(Data for this task Opens)

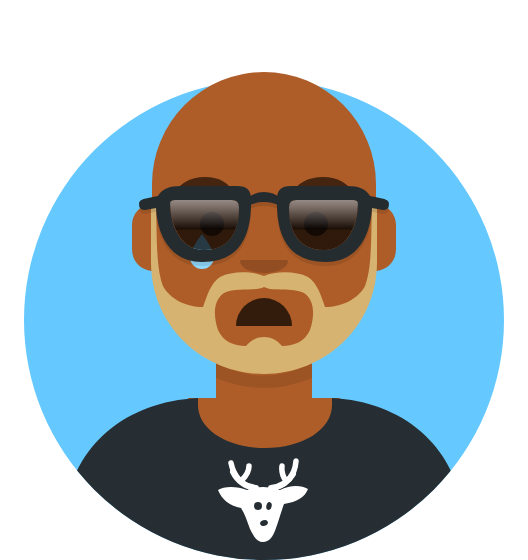
<!DOCTYPE html>
<html lang="en">
<head>
<meta charset="utf-8">
<title>Avatar</title>
<style>
:root {
  --sky: #65c9ff;
  --skin: #ae5d29;
  --shirt: #262e33;
  --beard: #d6b370;
  --frame: #252c2f;
  --tear: #92d9ff;
}
html, body { margin: 0; background: #fff; overflow: hidden; }
svg { display: block; width: 528px; height: 560px; }
.sky { fill: var(--sky); }
.skin { fill: var(--skin); }
.shirt { fill: var(--shirt); }
.beard { fill: var(--beard); }
.frame { fill: var(--frame); }
.tear { fill: var(--tear); }
.shade { fill: #000; fill-opacity: .1; }
.nose { fill: #000; fill-opacity: .16; }
.eye { fill: #000; fill-opacity: .6; }
.brow { fill: #000; fill-opacity: .6; }
.mouth { fill: #000; fill-opacity: .7; }
.antler { fill: none; stroke: #fff; stroke-linecap: round; stroke-linejoin: round; }
.deer { fill: #fff; }
</style>
</head>
<body>
<svg viewBox="0 0 528 560" role="img" aria-label="Bald bearded man in sunglasses with a tear, wearing a deer T-shirt">
  <defs>
    <clipPath id="badge"><path d="M0 0H528V320H504A240 240 0 0 1 24 320H0Z"/></clipPath>
    <linearGradient id="tint" x1="0" y1="0" x2="0" y2="1">
      <stop offset="0" stop-color="#fff" stop-opacity=".5"/>
      <stop offset=".58" stop-color="#000" stop-opacity=".5"/>
      <stop offset=".6" stop-color="#000" stop-opacity=".1"/>
      <stop offset="1" stop-color="#000" stop-opacity=".1"/>
    </linearGradient>
    <path id="lens" d="M170 202Q170 200 175 200H232Q239 200 239 207C239 231 230 250 204 250C183 250 171 230 170 202Z"/>
    <path id="rim" fill-rule="evenodd" d="M139 204C139 200 143 199 148 198L158 196C162 189 169 186 181 186H237C247 186 251 190 251 199C252 237 239 262 202 262C174 262 158 241 156 208L145 210Q139 210 139 204ZM170 204C171 230 183 250 204 250C230 250 239 231 239 207Q239 200 232 200H175Q170 200 170 204Z"/>
    <g id="glasses-outline">
      <use href="#rim"/>
      <use href="#rim" transform="matrix(-1 0 0 1 528 0)"/>
      <path d="M248 198Q254 192 264 192T280 198V206Q273 202 264 202T248 206Z"/>
    </g>
  </defs>

  <circle class="sky" cx="264" cy="320" r="240"/>

  <g clip-path="url(#badge)">
    <g id="body">
      <path class="skin" d="M216 340H312V398H340V460H188V398H216Z"/>
      <path class="shade" d="M216 363Q264 388 312 363V378Q288 388 264 388T216 378Z"/>
      <path class="shirt" d="M198 398V405C198 430 228 448 265 448S332 430 332 405V398C410 402 464 455 464 530V560H64V530C64 455 118 402 198 398Z"/>
    </g>

    <g id="deer">
      <path class="antler" stroke-width="5.5" d="M254 488C244 486 234 478 231 463M242 480Q249 473 249 466M272 488C285 487 295 476 296 461M286 481Q281 474 282 466"/>
      <path class="antler" stroke-width="6" d="M233 472Q240 486 256 488M293 474Q286 486 271 488"/>
      <path class="deer" d="M218 490C224 486 237 486 247 490Q263 484 280 490C290 485 301 485 308 489C305 497 297 502 284 504C281 512 279 520 276 528C273 537 269 542 263 542S254 537 250 529C247 521 245 514 241 508C230 506 222 500 218 490Z"/>
      <ellipse class="shirt" cx="258" cy="506" rx="4" ry="4"/>
      <ellipse class="shirt" cx="269" cy="506" rx="2.6" ry="4" transform="rotate(15 269 506)"/>
      <ellipse class="shirt" cx="264" cy="523" rx="4" ry="2.8" transform="rotate(-20 264 523)"/>
    </g>

    <g id="head">
      <path class="skin" d="M152 184A112 112 0 0 1 376 184V203C388 205 396 214 396 225V249C396 261 388 270 375.500 271A112 112 0 0 1 152.500 271C140 270 132 261 132 249V225C132 214 140 205 152 203Z"/>
    </g>

    <g id="face">
      <path class="nose" d="M240 261Q240 260 242 260H286Q288 260 288 261C288 268 277 273 264 273S240 268 240 261Z"/>
      <path class="brow" d="M173 196C178 184 190 177 205 177S230 183 235 196ZM291 196C296 183 308 177 323 177S350 184 355 196Z"/>
      <circle class="eye" cx="212" cy="224" r="12"/>
      <circle class="eye" cx="316" cy="224" r="12"/>
      <path class="tear" d="M202 234Q190 250 190 257A12 12 0 0 0 214 257Q214 250 202 234Z"/>
    </g>

    <g id="beard">
      <path class="beard" fill-rule="evenodd" d="M151 203H156C157 238 156 268 163 286C170 299 186 307 203 307C207 296 210 284 220 277C232 271 252 271 264 276C276 271 296 271 308 277C318 284 321 296 325 307C342 307 358 299 365 286C372 268 371 238 372 203H377V262C377 327 324 374 264 374S151 327 151 262ZM264 287C254 292 236 287 224 293C212 301 214 318 218 330C223 341 233 346 246 346C251 340 257 337 264 337S277 340 282 346C295 346 305 341 310 330C314 318 316 301 304 293C292 287 274 292 264 287Z"/>
      <path class="mouth" d="M236 326A28 28 0 0 1 292 326Z"/>
    </g>

    <g id="sunglasses">
      <use href="#glasses-outline" y="4" class="shade"/>
      <g id="lenses">
        <use href="#lens" fill="#000" fill-opacity=".7"/>
        <use href="#lens" fill="url(#tint)"/>
        <g transform="matrix(-1 0 0 1 528 0)">
          <use href="#lens" fill="#000" fill-opacity=".7"/>
          <use href="#lens" fill="url(#tint)"/>
        </g>
      </g>
      <use href="#glasses-outline" class="frame"/>
    </g>
  </g>
</svg>
</body>
</html>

(Data for this task Closes)

**Description of the task:** What is needed is each line from the records with the word "brow" in it.

**Response:**
.brow { fill: #000; fill-opacity: .6; }
      <path class="brow" d="M173 196C178 184 190 177 205 177S230 183 235 196ZM291 196C296 183 308 177 323 177S350 184 355 196Z"/>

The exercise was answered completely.